If a smoker is scheduled for surgery, many surgeons have one common request – quit smoking.
How does smoking affect people having surgery?
Research shows that compared to nonsmokers, smokers are at higher risk of surgery-related complications, which include heart attack, stroke, shock, and even death.
Smokers are also more prone to infection. Smoking can affect the blood flow to your surgical site, which can delay healing and increase your chance of infection.
Aside from cardiovascular issues and infection, smoking can also complicate anesthesia. During surgery, the anesthesiologist has to work harder to keep the smoker breathing while under anesthesia. To do this, some end up using bronchodilator medications to help open up the airways.

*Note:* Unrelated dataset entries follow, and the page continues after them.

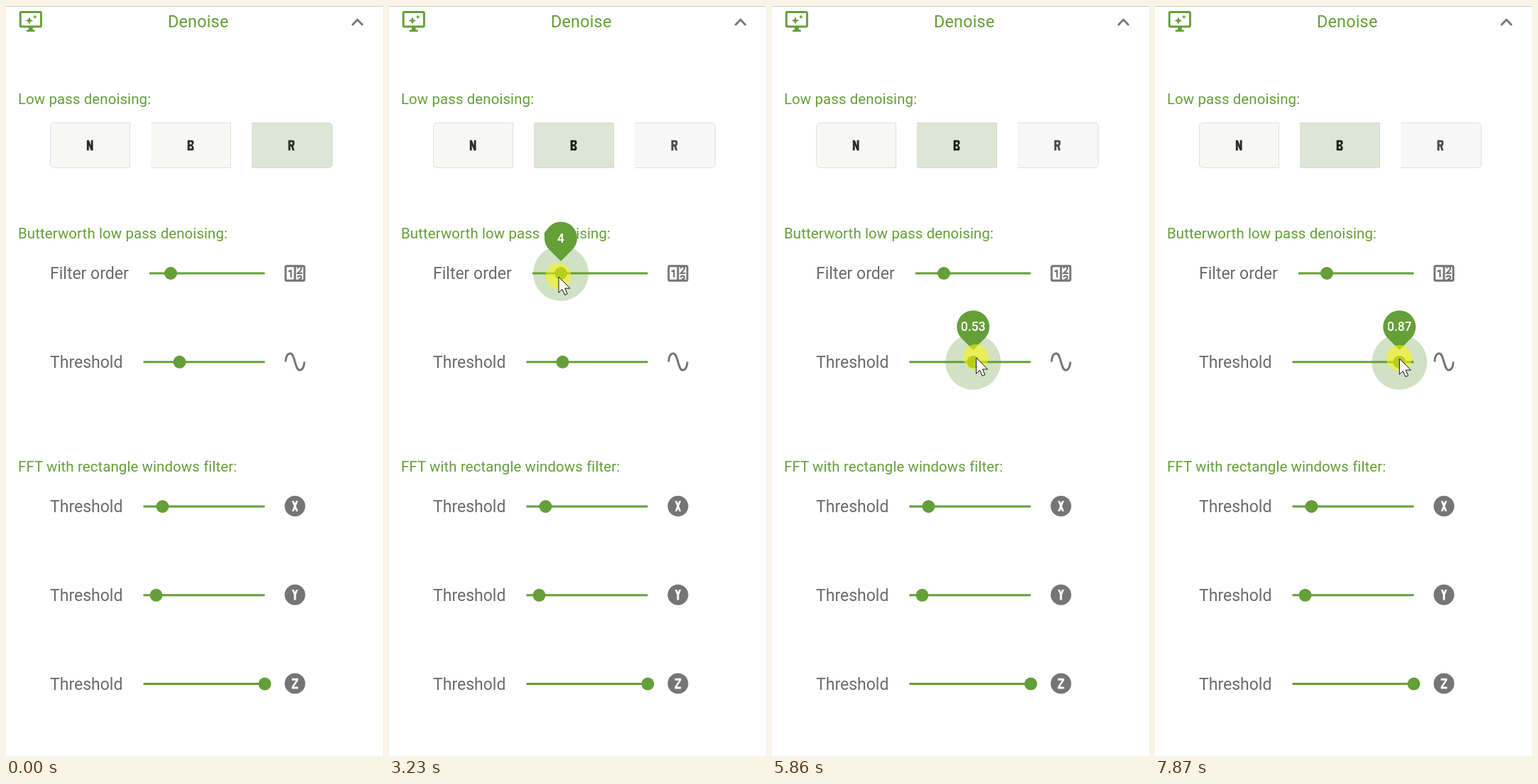
Write an HTML page that moves like this. It is 531 by 1055 pixels and loops after 8000 ms.

```html
<!DOCTYPE html>
<html lang="en">
<head>
<meta charset="utf-8">
<title>Denoise</title>
<style>
html, body { margin: 0; width: 100%; height: 100%; overflow: hidden; background: #fff; }
svg { display: block; width: 100%; height: 100%; font-family: Roboto, sans-serif; }
.title { font-size: 23.4px; letter-spacing: .2px; fill: #649f38; text-anchor: middle; }
.head { font-size: 20.4px; letter-spacing: .12px; fill: #649f38; }
.label { font-size: 23px; fill: #6b6b6b; }
.value { font-size: 17.5px; font-weight: 500; fill: #fff; text-anchor: middle; }
.track { stroke: #649f38; stroke-width: 3; }
.green { fill: #649f38; }
.halo { fill: #649f38; opacity: .3; }
.gray { fill: #757575; }
.line { fill: none; stroke: #757575; }
.box { fill: #f7f7f5; stroke: rgba(0, 0, 0, .11); }
</style>
</head>
<body>
<svg viewBox="0 0 531 1055">
  <path d="M0 .5H531" stroke="#c8c8c8"/>
  <g class="green" transform="translate(34.8 21.7) scale(1.46) translate(-12 -12)">
    <path fill-rule="evenodd" d="M21 16V4H3V16ZM21 2A2 2 0 0 1 23 4V16A2 2 0 0 1 21 18H14V20H16V22H8V20H10V18H3A2 2 0 0 1 1 16V4A2 2 0 0 1 3 2Z"/>
    <path id="spark" d="M0 -1L.28 -.28L1 0L.28 .28L0 1L-.28 .28L-1 0L-.28 -.28Z" transform="translate(10.7 11.2) scale(3.8)"/>
    <use href="#spark" transform="translate(10.2 1.500) scale(.55)"/>
  </g>
  <text class="title" x="270.7" y="30">Denoise</text>
  <path class="line" stroke-width="2.7" d="M487.5 27L495 19.3L502.5 27"/>

  <text class="head" x="17" y="138">Low pass denoising:</text>
  <path class="box" d="M174.5 164.5V227.5H67.5a5 5 0 0 1-5-5V169.5a5 5 0 0 1 5-5Z"/>
  <path id="boxB" class="box" d="M204 164.5H316.5V227.5H204"/>
  <path id="boxR" class="box" d="M346 164.5H454.5a5 5 0 0 1 5 5V222.5a5 5 0 0 1-5 5H346"/>
  <g id="letters" fill="#2d2d2b" fill-rule="evenodd"></g>

  <text class="head" x="17" y="327">Butterworth low pass denoising:</text>
  <text class="head" x="17" y="655">FFT with rectangle windows filter:</text>
  <g id="rows"></g>

  <g class="line" stroke-width="1.5" transform="translate(407 376) scale(1.46) translate(-12 -12)">
    <rect x="3" y="5" width="18" height="14" rx="1" stroke-width="2"/>
    <path stroke-width="2" d="M12 5V19"/>
    <path d="M5.7 10.2L8.2 9.3V16M14.7 7.3C14.7 4.6 18.2 4.7 18.2 7.3C18.2 8.4 17 9.5 14.7 11.9H19.2M14.7 16C14.7 14 18.2 14 18.2 16C18.2 17.3 17.5 17.8 15.5 17.8"/>
  </g>
  <path class="line" stroke-width="2" transform="translate(407 500.5) scale(1.46) translate(-12 -12)"
    d="M3 12C3 12 3 4 7.5 4C12 4 12 20 16.5 20C21 20 21 12 21 12"/>
  <g id="badges" fill="#fff"></g>

  <g id="click">
    <circle id="ring" fill="none" stroke="#a79fac" stroke-width="5" opacity=".4"/>
    <circle r="18" fill="#fff800" opacity=".54"/>
  </g>
  <g id="cursor" fill="#fff" stroke="#111" stroke-linejoin="round">
    <path id="arrow" d="M0 0V22.3L5 17.5L8.6 25.5L12.3 23.8L8.8 16.1H16Z"/>
    <path id="hand" d="M-1.8 2C-1.8 -.8 2.2 -.8 2.2 2V9.5C2.5 7.5 5.8 7.8 6 9.8C6.5 8.5 9.5 8.8 9.8 10.8C10.5 9.5 13.5 10 13.5 12.5V19C13.5 22 11.5 23 11 28H.8C.5 24.5 -4.5 20.5 -5.5 16.5C-6 14.3 -3.5 13.7 -1.8 16ZM2.2 9.5V14M6 9.8V14M9.8 10.8V14"/>
  </g>
</svg>
<script>
const $ = id => document.getElementById(id);
const glyphs = {
  N: 'M9 7H11L13 12V7H15V17H13L11 12V17H9Z',
  B: 'M9 7H13A2 2 0 0 1 15 9V10.5L13.5 12L15 13.5V15A2 2 0 0 1 13 17H9ZM11 11H13V9H11ZM11 15H13V13H11Z',
  R: 'M9 7H13A2 2 0 0 1 15 9V11L13.8 12.8L15 17H13L11.8 13H11V17H9ZM11 9V11H13V9Z',
  X: 'M9 7L11 12L9 17H11L12 14.5L13 17H15L13 12L15 7H13L12 9.5L11 7Z',
  Y: 'M9 7L11 12V17H13V12L15 7H13L12 9.5L11 7Z',
  Z: 'M9 7V9H13L9 15V17H15V15H11L15 9V7Z'
};
const glyph = (c, x, y) =>
  `<path id="glyph${c}" d="${glyphs[c]}" transform="translate(${x} ${y}) scale(1.46) translate(-12 -12)"/>`;
const rowGap = 124.8;

const row = (id, name, y, left, thumb) => `
  <text class="label" x="62" y="${y + 8}">${name}</text>
  <g transform="translate(0 ${y})">
    <path class="track" d="M${left} 0H364.5"/>
    <g id="${id}" transform="translate(${thumb})">
      <circle class="halo" r="0"/><circle class="green" r="9"/>
      <g class="tip" visibility="hidden">
        <path class="green" d="M0 -17L-16.3 -33.3A23 23 0 1 1 16.3 -33.3Z"/>
        <text class="value" y="-43.5"></text>
      </g>
    </g>
  </g>`;

$('letters').innerHTML = [...'NBR'].map((c, i) => glyph(c, 118.2 + i * 141.9, 196)).join('');
$('rows').innerHTML = row('order', 'Filter order', 376, 202, 232) +
  row('wave', 'Threshold', 376 + rowGap, 193.5, 244.5) +
  [220.5, 211.5, 364.5].map((x, i) => row('fft' + i, 'Threshold', 704 + i * rowGap, 193.5, x)).join('');
$('badges').innerHTML = [...'XYZ'].map((c, i) => {
  const y = 703.5 + i * rowGap;
  return `<circle class="gray" cx="407" cy="${y}" r="14.5"/>` + glyph(c, 407, y);
}).join('');

const STEP = 200.9;
const PRESS_B = 4, PICK_B = 6, DRAG_ORDER = 14, DROP_ORDER = 18, DRAG_WAVE = 22;

// Key points: step, x, y.
const stops = [[1, 250, 409], [PRESS_B, 270, 176], [PICK_B, 270, 176], [11, 236.5, 405.5],
  [DRAG_ORDER, 234, 380], [DROP_ORDER, 244, 382], [20, 250, 482], [DRAG_WAVE, 251, 489]];
const pulls = [[DRAG_WAVE, 244.5], [24, 260], [33, 302], [36, 338], [39, 344.3]];

const ramp = (n, a, b) => Math.min(1, Math.max(0, (n - a) / (b - a)));
// Each leg between key points adds its share of the way.
const along = (keys, n, k) => keys.reduce((v, key, i) =>
  i ? v + (key[k] - keys[i - 1][k]) * ramp(n, keys[i - 1][0], key[0]) : key[k], 0);

const show = (el, on) => el.setAttribute('visibility', on ? 'visible' : 'hidden');
const move = (el, x, y = 0) => el.setAttribute('transform', `translate(${x} ${y})`);

function slide(id, x, halo, tip, value) {
  const el = $(id), bubble = el.querySelector('.tip');
  move(el, x);
  el.querySelector('.halo').setAttribute('r', halo);
  show(bubble, tip);
  bubble.querySelector('text').textContent = value;
}

function drawButtons(n, onB) {
  const picked = n >= PICK_B;
  $('boxB').style.fill = picked ? (onB ? '#d3dfc8' : '#dde6d4') : (onB ? '#e6e6e6' : '');
  $('boxR').style.fill = picked ? '#f7f7f7' : '#dde6d4';
  $('glyphB').style.fill = picked ? '#1b1d1a' : '';
  $('glyphR').style.fill = picked ? '#464b4b' : '';
}

function drawPointer(n, onB, thumb) {
  const dragging = n >= DRAG_WAVE;
  const x = dragging ? thumb + 6.5 * (1 - ramp(n, 24, 39)) : along(stops, n, 1);
  const y = dragging ? 489 + 7 * ramp(n, 24, 30) : along(stops, n, 2);
  show($('arrow'), n >= 1 && !onB);
  show($('hand'), onB);
  move($('cursor'), x, y);

  const start = [DRAG_WAVE, DRAG_ORDER, PRESS_B].find(s => n >= s);
  show($('click'), dragging || (n >= DRAG_ORDER && n < DROP_ORDER) || (n >= PRESS_B && n < PICK_B));
  move($('click'), x - .5, y - 1);
  $('ring').setAttribute('r', n - start < 2 ? 36 - 17 * (n - start) : 0);
}

function draw(n) {
  const onB = n >= PRESS_B && n < 8;
  drawButtons(n, onB);

  const moved = n > DRAG_ORDER;
  const orderHalo = n < 19 ? 25.5 * ramp(n, 9, 10) + 13.5 * ramp(n, 13, 15) : 0;
  slide('order', moved ? 242 : 232, orderHalo, n >= DRAG_ORDER && n < DROP_ORDER, moved ? 4 : 3);

  const thumb = along(pulls, n, 1);
  const waveHalo = 25 * ramp(n, 19, 20) + 14 * ramp(n, 21, 23);
  slide('wave', thumb, waveHalo, n >= DRAG_WAVE, Number((.4 + (thumb - 260) * .00558).toFixed(2)));
  drawPointer(n, onB, thumb);
}

function loop(now) {
  draw(Math.floor(now % 8000 / STEP));
  requestAnimationFrame(loop);
}
draw(0);
requestAnimationFrame(loop);
</script>
</body>
</html>
```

How does quitting smoking help surgical outcomes?
The physicians of Premier Surgical Associates in Knoxville and Cleveland want you to know that quitting smoking even days before surgery has shown to make a significant difference. It allows the body to bring more oxygen to the cells, improves the blood flow, and boosts the body’s defense, reducing one’s chance of infection.

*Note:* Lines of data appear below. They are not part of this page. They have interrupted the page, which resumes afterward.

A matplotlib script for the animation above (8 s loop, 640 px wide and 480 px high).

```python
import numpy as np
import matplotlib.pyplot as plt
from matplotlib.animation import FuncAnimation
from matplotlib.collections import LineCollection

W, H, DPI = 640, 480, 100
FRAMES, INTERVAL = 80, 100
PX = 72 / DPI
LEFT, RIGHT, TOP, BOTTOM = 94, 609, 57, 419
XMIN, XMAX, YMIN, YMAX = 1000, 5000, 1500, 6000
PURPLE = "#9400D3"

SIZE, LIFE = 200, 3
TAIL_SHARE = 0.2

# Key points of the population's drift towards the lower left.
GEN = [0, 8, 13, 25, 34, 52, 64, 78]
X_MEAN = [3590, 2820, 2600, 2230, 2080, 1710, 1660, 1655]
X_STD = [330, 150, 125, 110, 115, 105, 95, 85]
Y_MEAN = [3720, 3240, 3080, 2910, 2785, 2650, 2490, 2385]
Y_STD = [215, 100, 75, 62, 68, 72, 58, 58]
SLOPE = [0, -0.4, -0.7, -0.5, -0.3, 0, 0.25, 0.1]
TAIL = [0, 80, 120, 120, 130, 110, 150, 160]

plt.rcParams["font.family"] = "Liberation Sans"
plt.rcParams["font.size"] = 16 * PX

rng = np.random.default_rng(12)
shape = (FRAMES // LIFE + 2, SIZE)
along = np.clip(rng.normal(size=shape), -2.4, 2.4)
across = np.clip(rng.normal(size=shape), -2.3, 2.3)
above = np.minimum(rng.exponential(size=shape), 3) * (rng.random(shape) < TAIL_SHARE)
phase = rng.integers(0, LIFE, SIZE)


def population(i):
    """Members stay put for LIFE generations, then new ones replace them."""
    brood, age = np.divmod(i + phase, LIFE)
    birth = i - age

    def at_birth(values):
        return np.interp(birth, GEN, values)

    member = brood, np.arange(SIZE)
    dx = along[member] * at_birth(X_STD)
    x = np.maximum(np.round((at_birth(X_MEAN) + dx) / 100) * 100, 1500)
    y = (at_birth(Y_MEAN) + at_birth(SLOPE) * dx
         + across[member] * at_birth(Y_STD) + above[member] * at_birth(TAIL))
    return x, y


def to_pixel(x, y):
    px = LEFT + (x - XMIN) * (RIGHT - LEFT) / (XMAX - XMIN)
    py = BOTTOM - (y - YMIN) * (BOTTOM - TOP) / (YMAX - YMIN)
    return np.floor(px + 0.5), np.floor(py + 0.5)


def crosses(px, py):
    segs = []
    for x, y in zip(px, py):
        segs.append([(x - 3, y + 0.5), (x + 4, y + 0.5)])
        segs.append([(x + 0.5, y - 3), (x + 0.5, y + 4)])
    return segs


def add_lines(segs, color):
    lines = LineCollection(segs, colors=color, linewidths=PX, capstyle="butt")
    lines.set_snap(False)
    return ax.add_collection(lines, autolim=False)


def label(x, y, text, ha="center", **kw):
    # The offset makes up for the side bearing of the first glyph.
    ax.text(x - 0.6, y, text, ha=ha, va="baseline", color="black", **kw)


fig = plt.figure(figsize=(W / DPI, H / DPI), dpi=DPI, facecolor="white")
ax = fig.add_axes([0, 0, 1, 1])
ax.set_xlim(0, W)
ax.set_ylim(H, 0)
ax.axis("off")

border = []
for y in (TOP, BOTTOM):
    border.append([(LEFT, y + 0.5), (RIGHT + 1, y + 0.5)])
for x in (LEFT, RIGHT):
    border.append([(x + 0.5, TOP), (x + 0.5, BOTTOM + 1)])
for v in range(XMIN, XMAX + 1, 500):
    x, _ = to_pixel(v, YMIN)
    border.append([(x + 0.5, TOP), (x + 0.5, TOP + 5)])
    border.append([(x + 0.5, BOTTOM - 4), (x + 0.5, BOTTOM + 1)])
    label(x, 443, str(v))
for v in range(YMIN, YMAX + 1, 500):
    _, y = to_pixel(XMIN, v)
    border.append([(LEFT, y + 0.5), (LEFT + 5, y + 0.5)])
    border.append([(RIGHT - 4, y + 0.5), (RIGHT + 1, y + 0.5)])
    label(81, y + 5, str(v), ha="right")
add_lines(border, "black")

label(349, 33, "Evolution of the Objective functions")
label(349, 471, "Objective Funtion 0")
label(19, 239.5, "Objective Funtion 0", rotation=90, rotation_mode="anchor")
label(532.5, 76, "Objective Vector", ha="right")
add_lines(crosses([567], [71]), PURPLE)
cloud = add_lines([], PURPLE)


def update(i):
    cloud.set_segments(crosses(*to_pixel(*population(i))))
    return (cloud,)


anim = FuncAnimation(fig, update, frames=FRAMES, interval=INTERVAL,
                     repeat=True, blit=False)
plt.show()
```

Quitting smoking a month before surgery provides the most benefits. In one study, it shows that those who quit a month before their scheduled procedure had no more complications than patients who never smoked.

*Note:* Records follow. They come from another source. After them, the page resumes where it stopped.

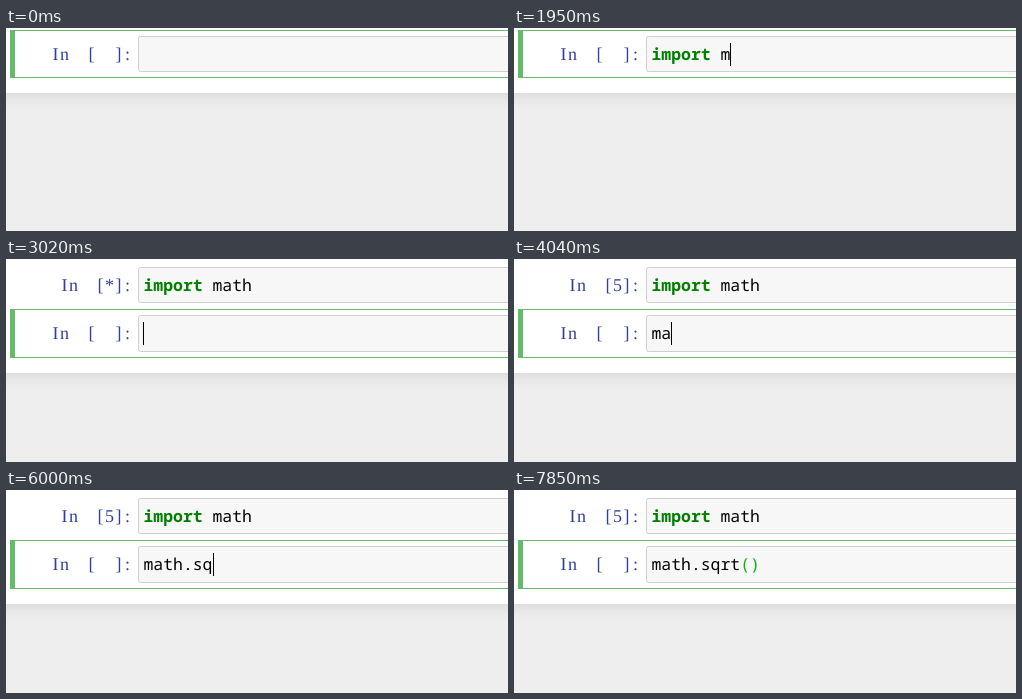
An HTML page for the animation above (8 s loop, 502 px wide and 203 px high).

```html
<!DOCTYPE html>
<html lang="en">
<head>
<meta charset="utf-8">
<title>Notebook typing</title>
<style>
  html, body { margin: 0; width: 100%; height: 100%; overflow: hidden; background: #eee; }
  body { position: relative; }
  #page {
    position: absolute; left: -30px; right: -30px; top: -30px;
    background: #fff; box-shadow: 0 0 15px 1px rgba(87, 87, 87, .2);
  }
  svg { position: absolute; left: 0; top: 0; display: block; }
  text { white-space: pre; text-rendering: geometricPrecision; }
  .prompt { font: 18px "Liberation Serif", serif; fill: #303f9f; text-anchor: middle; }
  .code { font: 16.47px "Noto Sans Mono", monospace; fill: #000; }
  .keyword { font-weight: bold; fill: #008000; }
  .bracket { fill: #00bb00; }
  .box { fill: #f7f7f7; stroke: #cfcfcf; }
  .frame { fill: #66bb6a; }
</style>
</head>
<body>
<div id="page"></div>
<svg id="stage" width="502" height="203" viewBox="0 0 502 203"></svg>
<script>
const NS = "http://www.w3.org/2000/svg";
const LOOP = 8000, RUN = 3020, DONE = 3420;
const CODE_X = 137.4, PITCH = 9.88, CELL = 9;
const stage = document.getElementById("stage");
const page = document.getElementById("page");

// [time, text, caret column]; no column means the caret is hidden
const first = [
  [0, ""], [70, "i", 1], [220, "im", 2], [780, "im"],
  [890, "imp", 3], [1000, "impo", 4], [1120, "impor", 5], [1230, "import", 6],
  [1630, "import ", 7], [1950, "import m", 8], [2100, "import ma", 9],
  [2220, "import mat", 10], [2330, "import math", 11], [2870, "import math"]
];
const second = [
  [RUN, "", 0], [3570, ""], [3890, "m", 1], [4040, "ma", 2], [4200, "mat", 3],
  [4350, "math", 4], [4900, "math"], [5370, "math.", 5], [5830, "math.s", 6],
  [6000, "math.sq", 7], [6530, "math.sq"], [6690, "math.sqr", 8],
  [6840, "math.sqrt", 9], [7320, "math.sqrt()", 10], [7850, "math.sqrt()"]
];

function add(parent, tag, attrs) {
  const el = document.createElementNS(NS, tag);
  for (const key in attrs) el.setAttribute(key, attrs[key]);
  return parent.appendChild(el);
}

function rect(parent, x, y, width, height, cls) {
  return add(parent, "rect", { x, y, width, height, class: cls || "" });
}

function makeCell(top, height) {
  const root = add(stage, "g", {});
  const frame = add(root, "g", {});
  rect(frame, 4, top, 5, height, "frame");
  rect(frame, 4, top, 520, 1, "frame");
  rect(frame, 4, top + height - 1, 520, 1, "frame");
  const box = rect(root, 132.5, top + 6.5, 400, height - 13, "box");
  box.setAttribute("rx", 2);
  const prompt = add(root, "text", { class: "prompt", y: top + 30 });
  const code = add(root, "text", { class: "code", x: CODE_X, y: top + 30 });
  const caret = rect(root, 0, top + 13, 1, 23);
  return { root, frame, prompt, code, caret };
}

// Each blank in the prompt takes two columns.
function setPrompt(cell, mark) {
  const label = "In [" + mark + "]:";
  let x = 126 - CELL * (label.length + label.split(" ").length - 1);
  const centres = [];
  for (const ch of label) {
    centres.push(x + CELL / 2);
    x += ch === " " ? CELL * 2 : CELL;
  }
  cell.prompt.setAttribute("x", centres.join(" "));
  cell.prompt.textContent = label.replace(/ /g, "\u00a0");
}

function setCode(cell, text) {
  cell.code.textContent = "";
  for (const part of text.split(/(\bimport\b|\(\))/)) {
    if (!part) continue;
    const cls = part === "import" ? "keyword" : part === "()" ? "bracket" : "";
    add(cell.code, "tspan", { class: cls }).textContent = part;
  }
}

function show(el, on) {
  el.style.display = on ? "" : "none";
}

function update(cell, keys, t, active, mark) {
  const [, text, column] = keys.filter(k => k[0] <= t).pop() || keys[0];
  show(cell.frame, active);
  show(cell.caret, active && column !== undefined);
  cell.caret.setAttribute("x", Math.round(CODE_X + PITCH * (column || 0)));
  if (cell.text !== text) setCode(cell, cell.text = text);
  if (cell.mark !== mark) setPrompt(cell, cell.mark = mark);
}

const top1 = makeCell(2, 48);
const top2 = makeCell(50, 49);
const start = performance.now();

function draw(now) {
  const t = Math.max(0, now - start) % LOOP;
  const ran = t >= RUN;
  page.style.height = (ran ? 114 : 65) + 30 + "px";
  show(top2.root, ran);
  update(top1, first, t, !ran, !ran ? " " : t < DONE ? "*" : "5");
  update(top2, second, t, ran, " ");
  requestAnimationFrame(draw);
}
draw(start);
</script>
</body>
</html>
```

How to get started with quitting?
If you are a smoker and scheduled for surgery, your surgeon may refer you to a smoking cessation program. These programs have a systematic way of helping you break the habit.
Our smoking patients at Premier Surgical Associates in Knoxville and Cleveland should be aware that smoking and surgery aren’t a good mix. If you have questions or would like to request an appointment with one of our surgeons, visit our Appointment Request page at https://www.premiersurgical.com/request-appointment/